There is a third major contribution made by these pioneers of chaos and complexity: this contribution concerns the measurement of complex phenomena. Complex systems are difficult to measure because they are inherently unpredictable and vulnerable to slight shifts in initial conditions (the so-called “butterfly” effect). However, this isn’t the whole story. Complex systems have many nooks-and-crannies that are not easily measured; furthermore there are many different ways in which measures can be taken and many different ways to interpret the data that have been gathered. We can’t measure, let alone predict, the exact amount of “real” money that is lost during a specific stock market downturn, nor can we determine whether or not global warning (or global climate instability) is a reality.

It seems that the tool being used to measure a complex phenomenon may have as great an impact on the outcomes of the measurement process as the nature of the phenomenon being measured. The very act of attending to a phenomenon changes it in a fundamental way when we choose to measure this phenomenon, For instance, if we measure something up close, we obtain a quite different outcome, then if we measure it at a distance: we can predict with considerable accuracy how many people in the United States will choose to eat Cheerios for breakfast today, but we cannot predict with any success if George or Susan will choose to eat Cheerios today.
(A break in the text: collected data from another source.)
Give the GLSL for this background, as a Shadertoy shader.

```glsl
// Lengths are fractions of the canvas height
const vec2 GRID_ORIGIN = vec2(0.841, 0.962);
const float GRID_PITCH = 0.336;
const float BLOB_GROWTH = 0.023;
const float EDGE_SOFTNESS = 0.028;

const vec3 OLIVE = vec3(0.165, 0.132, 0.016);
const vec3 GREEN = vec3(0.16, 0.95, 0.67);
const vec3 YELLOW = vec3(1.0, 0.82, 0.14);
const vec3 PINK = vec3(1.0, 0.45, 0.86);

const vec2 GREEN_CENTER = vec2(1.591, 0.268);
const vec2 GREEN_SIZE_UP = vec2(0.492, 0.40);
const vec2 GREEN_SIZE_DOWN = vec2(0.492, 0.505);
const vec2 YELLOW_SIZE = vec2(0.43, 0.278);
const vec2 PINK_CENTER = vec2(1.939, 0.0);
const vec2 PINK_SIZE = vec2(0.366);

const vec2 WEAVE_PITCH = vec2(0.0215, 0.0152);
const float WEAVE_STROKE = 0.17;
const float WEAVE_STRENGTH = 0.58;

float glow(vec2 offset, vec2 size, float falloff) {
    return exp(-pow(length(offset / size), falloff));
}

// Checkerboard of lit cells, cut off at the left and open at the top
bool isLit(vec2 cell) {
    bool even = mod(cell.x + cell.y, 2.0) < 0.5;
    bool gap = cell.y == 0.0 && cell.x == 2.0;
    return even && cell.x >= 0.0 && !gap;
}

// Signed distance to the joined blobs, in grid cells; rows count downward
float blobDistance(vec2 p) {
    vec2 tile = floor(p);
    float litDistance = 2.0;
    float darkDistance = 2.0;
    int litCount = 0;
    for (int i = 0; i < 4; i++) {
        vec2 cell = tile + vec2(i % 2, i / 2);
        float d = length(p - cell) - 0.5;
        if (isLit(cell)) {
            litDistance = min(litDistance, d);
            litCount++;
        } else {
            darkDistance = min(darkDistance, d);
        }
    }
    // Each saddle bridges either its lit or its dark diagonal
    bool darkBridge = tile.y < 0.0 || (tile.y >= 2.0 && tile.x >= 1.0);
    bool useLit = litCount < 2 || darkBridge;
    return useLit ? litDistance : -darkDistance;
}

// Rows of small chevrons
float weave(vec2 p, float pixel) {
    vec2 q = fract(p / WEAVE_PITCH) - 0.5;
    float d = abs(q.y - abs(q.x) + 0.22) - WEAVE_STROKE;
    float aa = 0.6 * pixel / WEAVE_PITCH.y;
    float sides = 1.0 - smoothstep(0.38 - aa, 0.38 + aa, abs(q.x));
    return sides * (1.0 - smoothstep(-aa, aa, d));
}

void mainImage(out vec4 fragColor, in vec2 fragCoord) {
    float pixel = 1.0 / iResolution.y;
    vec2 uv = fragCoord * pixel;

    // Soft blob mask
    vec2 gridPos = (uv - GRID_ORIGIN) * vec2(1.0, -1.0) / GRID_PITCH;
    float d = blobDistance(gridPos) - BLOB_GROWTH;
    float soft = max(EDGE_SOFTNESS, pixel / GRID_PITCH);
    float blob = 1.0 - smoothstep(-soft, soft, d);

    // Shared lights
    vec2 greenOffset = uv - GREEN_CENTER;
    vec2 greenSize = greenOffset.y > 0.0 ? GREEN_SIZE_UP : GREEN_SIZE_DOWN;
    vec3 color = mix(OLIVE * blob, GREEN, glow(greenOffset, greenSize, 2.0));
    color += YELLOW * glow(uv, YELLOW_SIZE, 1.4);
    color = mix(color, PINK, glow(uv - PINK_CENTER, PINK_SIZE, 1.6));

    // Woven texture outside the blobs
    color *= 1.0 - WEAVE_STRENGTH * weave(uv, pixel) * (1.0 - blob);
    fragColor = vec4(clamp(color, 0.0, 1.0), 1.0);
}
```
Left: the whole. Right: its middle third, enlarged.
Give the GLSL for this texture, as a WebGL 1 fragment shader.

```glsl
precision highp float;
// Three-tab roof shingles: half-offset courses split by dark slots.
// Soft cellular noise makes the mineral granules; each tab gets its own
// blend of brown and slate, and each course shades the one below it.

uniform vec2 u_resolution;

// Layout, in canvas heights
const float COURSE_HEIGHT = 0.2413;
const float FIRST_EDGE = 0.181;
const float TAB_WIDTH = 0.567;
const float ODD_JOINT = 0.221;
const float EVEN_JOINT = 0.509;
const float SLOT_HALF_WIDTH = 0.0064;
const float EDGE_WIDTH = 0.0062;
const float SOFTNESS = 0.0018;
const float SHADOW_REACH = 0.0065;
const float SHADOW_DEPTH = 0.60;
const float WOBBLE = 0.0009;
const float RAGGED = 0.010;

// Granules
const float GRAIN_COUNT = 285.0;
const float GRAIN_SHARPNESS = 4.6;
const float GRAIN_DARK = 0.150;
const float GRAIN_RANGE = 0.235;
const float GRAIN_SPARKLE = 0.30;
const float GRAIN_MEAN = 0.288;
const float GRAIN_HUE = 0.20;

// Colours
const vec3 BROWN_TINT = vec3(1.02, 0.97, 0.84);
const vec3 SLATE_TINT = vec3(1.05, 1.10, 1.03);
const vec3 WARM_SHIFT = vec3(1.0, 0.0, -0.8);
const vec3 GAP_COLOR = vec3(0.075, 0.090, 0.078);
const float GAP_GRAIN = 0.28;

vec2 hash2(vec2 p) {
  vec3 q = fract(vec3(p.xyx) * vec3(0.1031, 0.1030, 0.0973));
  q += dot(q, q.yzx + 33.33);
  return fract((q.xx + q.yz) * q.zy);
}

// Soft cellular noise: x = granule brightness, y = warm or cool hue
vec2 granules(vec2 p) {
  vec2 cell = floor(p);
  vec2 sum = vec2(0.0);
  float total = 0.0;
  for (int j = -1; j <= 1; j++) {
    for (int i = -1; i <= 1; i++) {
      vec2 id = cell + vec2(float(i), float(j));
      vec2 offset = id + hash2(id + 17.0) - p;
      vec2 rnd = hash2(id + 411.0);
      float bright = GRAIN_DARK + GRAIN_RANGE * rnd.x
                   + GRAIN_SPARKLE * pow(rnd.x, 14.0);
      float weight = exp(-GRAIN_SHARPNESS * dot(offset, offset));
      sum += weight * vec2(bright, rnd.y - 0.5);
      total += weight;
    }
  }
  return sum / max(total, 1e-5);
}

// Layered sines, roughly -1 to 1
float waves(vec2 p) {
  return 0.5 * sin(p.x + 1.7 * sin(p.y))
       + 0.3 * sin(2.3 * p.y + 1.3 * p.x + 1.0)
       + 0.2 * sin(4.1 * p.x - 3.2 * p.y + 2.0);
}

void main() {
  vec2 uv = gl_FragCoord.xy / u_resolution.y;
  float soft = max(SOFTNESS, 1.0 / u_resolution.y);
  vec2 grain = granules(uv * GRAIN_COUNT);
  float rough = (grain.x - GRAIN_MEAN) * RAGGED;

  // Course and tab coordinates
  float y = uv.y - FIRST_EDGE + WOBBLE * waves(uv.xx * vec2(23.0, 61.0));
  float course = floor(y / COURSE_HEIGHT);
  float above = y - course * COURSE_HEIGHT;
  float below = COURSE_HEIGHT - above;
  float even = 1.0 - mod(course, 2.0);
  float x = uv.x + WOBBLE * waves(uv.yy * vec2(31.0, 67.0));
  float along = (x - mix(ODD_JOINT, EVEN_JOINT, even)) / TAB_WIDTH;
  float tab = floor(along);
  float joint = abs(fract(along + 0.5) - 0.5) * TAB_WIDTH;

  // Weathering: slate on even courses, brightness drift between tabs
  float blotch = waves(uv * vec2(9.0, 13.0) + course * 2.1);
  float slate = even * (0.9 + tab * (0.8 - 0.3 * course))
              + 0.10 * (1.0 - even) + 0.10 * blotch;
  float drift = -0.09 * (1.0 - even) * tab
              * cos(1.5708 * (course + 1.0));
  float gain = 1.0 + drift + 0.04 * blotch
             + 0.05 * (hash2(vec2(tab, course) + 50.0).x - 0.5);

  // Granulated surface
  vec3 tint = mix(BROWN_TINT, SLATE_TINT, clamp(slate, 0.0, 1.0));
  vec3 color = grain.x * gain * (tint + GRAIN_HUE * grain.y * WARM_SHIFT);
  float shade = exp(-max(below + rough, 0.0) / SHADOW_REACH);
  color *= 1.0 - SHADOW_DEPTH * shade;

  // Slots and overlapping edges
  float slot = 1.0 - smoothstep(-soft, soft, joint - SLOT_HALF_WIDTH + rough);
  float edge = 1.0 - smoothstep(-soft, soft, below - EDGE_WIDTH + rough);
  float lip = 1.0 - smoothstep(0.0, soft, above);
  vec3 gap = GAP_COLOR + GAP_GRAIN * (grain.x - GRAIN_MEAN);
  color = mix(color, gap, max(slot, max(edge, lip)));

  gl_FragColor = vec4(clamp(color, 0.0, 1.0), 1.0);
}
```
If we ask George or Susan if they will be eating Cheerios, then this question will itself influence their decision.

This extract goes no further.